** ABOUT THIS EXERCISE **
Find the line with "374C358 356 378" in the entries below. Repeat it, every following line, and the line with "423Q400 421 409", exactly and with nothing added.

** GIVEN DATA **

........

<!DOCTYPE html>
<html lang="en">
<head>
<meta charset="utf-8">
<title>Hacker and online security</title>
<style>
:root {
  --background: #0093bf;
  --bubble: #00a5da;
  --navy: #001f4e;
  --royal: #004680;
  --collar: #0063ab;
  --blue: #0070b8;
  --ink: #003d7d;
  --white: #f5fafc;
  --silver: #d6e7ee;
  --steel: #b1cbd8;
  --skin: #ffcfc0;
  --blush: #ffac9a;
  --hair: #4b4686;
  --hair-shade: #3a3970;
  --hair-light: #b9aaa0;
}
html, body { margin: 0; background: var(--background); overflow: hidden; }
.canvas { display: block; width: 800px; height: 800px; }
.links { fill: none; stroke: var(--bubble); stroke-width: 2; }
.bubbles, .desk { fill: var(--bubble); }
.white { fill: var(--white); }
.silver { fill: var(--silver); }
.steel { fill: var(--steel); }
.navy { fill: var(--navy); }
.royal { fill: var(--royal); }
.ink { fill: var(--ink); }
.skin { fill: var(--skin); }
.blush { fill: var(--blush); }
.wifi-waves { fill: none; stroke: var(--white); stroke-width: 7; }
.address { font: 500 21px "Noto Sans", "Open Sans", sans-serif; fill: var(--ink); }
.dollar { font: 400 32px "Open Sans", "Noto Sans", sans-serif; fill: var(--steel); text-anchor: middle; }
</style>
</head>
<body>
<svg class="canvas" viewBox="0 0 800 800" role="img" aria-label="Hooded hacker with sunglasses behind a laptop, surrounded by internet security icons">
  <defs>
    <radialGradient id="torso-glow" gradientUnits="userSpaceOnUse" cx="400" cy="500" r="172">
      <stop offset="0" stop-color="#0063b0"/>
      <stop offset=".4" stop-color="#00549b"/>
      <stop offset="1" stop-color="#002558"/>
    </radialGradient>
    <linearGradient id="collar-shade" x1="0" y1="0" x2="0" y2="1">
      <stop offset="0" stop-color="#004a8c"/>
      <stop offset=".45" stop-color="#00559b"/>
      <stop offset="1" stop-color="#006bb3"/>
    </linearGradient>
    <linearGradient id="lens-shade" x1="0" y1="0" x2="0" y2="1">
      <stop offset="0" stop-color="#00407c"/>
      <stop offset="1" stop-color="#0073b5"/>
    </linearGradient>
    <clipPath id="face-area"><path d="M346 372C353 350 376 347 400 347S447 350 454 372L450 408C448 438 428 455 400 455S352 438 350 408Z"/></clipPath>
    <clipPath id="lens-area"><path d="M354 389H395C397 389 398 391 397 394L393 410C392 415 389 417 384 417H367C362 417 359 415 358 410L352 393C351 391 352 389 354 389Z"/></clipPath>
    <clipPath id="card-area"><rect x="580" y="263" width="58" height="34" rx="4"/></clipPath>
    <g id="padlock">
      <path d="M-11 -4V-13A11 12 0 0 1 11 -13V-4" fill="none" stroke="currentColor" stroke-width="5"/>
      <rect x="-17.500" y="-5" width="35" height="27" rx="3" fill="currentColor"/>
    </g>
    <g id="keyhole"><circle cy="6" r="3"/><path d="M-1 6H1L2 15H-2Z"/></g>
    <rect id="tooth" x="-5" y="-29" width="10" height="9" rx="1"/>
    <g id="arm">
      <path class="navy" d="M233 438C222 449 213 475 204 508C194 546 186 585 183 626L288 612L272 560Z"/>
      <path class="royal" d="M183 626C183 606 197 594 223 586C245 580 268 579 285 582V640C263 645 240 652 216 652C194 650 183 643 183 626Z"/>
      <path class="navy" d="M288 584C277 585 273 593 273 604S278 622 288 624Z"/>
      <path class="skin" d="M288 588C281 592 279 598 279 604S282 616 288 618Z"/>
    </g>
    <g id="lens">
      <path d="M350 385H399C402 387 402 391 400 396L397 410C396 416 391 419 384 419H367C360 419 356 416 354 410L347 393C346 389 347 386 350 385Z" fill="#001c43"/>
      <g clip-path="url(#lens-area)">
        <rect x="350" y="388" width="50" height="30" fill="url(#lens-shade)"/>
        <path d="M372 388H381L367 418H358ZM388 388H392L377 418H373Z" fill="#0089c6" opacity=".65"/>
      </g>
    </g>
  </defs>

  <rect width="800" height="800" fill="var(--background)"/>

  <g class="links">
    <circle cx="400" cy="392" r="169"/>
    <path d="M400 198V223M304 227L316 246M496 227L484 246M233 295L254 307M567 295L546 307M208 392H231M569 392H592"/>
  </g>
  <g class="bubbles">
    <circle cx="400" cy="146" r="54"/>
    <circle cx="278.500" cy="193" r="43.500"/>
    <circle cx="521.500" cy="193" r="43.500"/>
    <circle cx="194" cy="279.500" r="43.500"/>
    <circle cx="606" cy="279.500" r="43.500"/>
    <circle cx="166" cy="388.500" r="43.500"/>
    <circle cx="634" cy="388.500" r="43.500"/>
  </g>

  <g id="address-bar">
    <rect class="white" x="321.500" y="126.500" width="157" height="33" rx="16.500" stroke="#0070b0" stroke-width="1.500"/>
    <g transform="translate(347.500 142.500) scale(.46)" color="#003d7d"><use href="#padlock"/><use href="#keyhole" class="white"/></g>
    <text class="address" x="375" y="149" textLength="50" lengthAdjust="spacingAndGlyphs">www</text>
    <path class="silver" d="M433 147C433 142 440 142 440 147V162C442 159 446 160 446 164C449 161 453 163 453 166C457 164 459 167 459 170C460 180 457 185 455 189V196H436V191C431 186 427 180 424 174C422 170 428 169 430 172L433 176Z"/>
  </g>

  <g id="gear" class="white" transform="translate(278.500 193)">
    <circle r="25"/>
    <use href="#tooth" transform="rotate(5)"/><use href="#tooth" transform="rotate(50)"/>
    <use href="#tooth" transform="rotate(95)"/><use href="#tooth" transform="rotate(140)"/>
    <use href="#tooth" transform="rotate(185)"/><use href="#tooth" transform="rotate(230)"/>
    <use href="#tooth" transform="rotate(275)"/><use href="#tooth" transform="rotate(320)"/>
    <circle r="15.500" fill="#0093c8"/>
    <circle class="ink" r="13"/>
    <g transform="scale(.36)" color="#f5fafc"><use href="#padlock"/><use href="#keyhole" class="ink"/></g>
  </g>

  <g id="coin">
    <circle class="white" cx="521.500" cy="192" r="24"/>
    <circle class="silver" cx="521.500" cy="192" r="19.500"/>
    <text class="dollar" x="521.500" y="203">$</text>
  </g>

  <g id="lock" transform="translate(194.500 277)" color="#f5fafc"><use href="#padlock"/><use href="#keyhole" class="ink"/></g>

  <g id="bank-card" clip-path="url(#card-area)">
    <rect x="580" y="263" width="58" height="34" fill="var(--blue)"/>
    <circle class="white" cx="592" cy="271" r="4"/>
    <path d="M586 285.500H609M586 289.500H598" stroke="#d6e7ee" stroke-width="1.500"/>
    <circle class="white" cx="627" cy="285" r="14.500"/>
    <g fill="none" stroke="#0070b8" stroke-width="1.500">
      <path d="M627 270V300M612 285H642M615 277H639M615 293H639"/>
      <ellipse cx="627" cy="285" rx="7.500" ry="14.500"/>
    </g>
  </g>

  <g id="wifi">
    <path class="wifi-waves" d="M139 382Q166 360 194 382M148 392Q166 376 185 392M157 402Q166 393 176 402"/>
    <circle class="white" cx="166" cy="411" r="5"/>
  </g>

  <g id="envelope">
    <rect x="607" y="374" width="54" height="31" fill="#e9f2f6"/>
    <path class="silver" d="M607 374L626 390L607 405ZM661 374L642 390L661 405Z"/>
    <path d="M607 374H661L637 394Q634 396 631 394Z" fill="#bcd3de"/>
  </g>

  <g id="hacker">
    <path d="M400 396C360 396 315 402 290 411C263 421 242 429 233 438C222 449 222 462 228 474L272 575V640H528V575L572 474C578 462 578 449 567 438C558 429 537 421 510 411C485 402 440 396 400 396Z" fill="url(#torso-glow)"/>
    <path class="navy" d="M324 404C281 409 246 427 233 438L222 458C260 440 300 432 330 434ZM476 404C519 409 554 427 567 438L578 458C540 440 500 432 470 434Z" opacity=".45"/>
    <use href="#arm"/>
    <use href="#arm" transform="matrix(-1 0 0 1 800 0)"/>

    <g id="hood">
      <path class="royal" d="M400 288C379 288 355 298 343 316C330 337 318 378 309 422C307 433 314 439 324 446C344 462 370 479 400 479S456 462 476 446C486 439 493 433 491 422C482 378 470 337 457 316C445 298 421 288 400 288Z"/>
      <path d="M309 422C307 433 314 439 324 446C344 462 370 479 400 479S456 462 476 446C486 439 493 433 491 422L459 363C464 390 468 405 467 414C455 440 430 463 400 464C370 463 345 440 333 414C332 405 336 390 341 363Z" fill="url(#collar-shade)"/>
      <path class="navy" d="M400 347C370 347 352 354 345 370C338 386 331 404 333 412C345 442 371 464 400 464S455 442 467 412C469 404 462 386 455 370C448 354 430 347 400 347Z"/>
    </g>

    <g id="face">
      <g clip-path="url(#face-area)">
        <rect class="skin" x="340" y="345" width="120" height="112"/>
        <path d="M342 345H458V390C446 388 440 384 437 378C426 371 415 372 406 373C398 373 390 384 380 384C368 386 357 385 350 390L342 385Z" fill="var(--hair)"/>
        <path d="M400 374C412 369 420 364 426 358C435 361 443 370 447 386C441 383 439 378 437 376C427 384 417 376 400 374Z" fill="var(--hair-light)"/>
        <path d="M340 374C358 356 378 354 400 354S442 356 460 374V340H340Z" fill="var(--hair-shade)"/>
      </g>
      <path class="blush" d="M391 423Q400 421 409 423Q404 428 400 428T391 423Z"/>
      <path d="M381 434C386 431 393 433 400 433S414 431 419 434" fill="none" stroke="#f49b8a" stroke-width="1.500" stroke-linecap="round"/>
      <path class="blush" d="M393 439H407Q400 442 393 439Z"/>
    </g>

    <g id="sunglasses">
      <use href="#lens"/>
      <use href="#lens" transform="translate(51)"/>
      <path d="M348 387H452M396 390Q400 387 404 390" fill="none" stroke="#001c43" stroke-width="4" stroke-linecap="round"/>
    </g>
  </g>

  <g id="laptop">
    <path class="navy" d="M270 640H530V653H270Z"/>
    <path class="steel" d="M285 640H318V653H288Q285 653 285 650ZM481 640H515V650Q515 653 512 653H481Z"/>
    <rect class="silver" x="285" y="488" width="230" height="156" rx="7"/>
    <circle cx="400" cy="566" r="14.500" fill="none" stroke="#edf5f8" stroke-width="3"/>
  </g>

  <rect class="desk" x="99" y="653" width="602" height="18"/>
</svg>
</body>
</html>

........

** RESPONSE AREA **
        <path d="M340 374C358 356 378 354 400 354S442 356 460 374V340H340Z" fill="var(--hair-shade)"/>
      </g>
      <path class="blush" d="M391 423Q400 421 409 423Q404 428 400 428T391 423Z"/>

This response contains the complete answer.